deerlick2In an earlier post,, I showed pictures of old rusty salt licks that were used years ago.  This is an updated model made of polyurethane.

deerlickThe principal is the same.  Salty brine is poured into the large basin.  Then the cows lick this rotating wheel that picks up the salty mixture as it spins.

ladybugFocusing on the ground shows a surprising variation of plants and insects.

sweetwilliamEven in rocky caliche, sturdy Sweet William or Prairie Verbena (Verbena bipinnatifida) pops up before spring.
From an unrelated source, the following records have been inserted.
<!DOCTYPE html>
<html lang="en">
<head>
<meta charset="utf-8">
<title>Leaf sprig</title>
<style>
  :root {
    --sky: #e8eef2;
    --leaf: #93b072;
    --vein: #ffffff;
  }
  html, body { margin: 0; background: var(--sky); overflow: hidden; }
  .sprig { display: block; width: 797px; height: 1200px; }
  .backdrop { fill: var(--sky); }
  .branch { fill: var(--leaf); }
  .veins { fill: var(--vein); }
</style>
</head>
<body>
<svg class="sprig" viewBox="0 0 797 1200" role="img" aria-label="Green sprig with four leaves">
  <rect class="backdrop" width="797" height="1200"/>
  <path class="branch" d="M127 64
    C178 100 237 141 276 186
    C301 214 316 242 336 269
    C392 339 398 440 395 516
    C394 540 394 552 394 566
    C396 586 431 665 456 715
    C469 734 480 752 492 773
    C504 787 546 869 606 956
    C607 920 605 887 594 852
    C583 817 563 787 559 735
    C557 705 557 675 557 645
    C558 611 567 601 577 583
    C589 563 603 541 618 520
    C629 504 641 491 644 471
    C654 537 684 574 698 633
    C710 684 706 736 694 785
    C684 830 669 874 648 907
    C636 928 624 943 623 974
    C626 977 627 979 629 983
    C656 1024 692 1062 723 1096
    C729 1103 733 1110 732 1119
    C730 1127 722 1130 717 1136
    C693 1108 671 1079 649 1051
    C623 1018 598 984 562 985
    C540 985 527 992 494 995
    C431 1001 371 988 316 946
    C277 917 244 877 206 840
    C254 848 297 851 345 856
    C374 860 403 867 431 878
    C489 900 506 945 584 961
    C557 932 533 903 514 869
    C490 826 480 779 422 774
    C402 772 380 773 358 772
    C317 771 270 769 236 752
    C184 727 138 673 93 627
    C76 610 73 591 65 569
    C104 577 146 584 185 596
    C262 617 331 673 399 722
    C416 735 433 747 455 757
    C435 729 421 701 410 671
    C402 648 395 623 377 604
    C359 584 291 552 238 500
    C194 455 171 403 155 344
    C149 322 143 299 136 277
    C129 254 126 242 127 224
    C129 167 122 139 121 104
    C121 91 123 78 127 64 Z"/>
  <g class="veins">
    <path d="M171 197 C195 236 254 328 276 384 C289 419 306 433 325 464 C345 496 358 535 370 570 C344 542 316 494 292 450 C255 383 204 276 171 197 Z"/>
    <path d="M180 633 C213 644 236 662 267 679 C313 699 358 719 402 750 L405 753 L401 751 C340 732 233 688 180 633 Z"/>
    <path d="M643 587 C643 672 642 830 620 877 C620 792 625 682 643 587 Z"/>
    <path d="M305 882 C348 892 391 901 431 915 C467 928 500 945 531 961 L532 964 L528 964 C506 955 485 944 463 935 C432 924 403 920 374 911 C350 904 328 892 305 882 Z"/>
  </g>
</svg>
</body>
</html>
See Prairie Verbena post.

These pictures give a glimpse of the plain and the pretty.

“Joy is the feeling of grinning inside.”  Melba Colgrove

Last Hurrah of Autumn

This week our temperatures have been in the low 20’s and the highs in the 40’s.  So winter is officially here.  Of course, there is no guarantee that it won’t warm up again.  Still no moisture.

This picture was taken from a ridge on our property on one of the last warm days so far this month.  To the right of the road is a caliche pit.  The county crew dug it because we allowed them to use this caliche for county roads.

viewfromridge Most of the green in the dry fields is cacti, cedars, or Live Oaks.

treecactiPrickly Pear Cactus (Opuntia phaeacantha) can grow into large colonies that are 15 to 20 feet in diameter and several feet tall.  They are a nuisance but difficult to eradicate.  I have to admit that their flowers in the spring are a gorgeous sight.
cedarberThe Ashe Junipers are full of berries in late fall.  They are another problem because they suck so much water from the ground.  Many folks spend much time and effort pushing them up with a bulldozer – roots and all.

These berries account for the proliferation of these cedars, as they are known locally.  Birds love the berries and deposit their seeds over a large area.  So even though many are dug up, more new seedlings replace them.

Allergies to the pollen causes many people grief.

burrI’m really not sure what this prickly plant is.  It’s common for plants in arid climates to have this type of burr for survival.  They catch on animals’ fur and are carried to another spot to generate a new plant.

Update – a reader suggested it is a buffalo bur.

dry tankAt the end of a hot summer, a dry tank is a common sight.  This could be called a water hole.  But when they are dug by bulldozers, everyone in Texas refers to them as tanks.

Our drought has hit 65 days in a row with no rain.  I’m hoping we don’t hit a new high.

drywillowHere’s a native willow in a dry creek.

nestBird’s nest easily seen in a leafless tree.

oaktreeLive Oak and some cedars up close.

poisonoakPoison oak vine growing up a tree trunk is mixed in with other dead vines.

topilloIn the spring purple and white flowers with prominent yellow stamens will replace these yellow pods on the Trompillo (Solanum elaeagnifolium).  This is also known as Horse Nettle or Silverleaf Nightshade.  The pods last for months.

As a child, my sister and I gathered these and mixed them with other weeds to make what we called “chow-chow”.  I don’t even know if we had ever eaten that relish or not.  I think we just liked the name.  Do kids today do that kind of make-believe playing?  Does that question make me sound like an old fogey?  That’s just rhetorical.

“Don’t cry because it’s over.  Smile because it happened.”  Dr. Seuss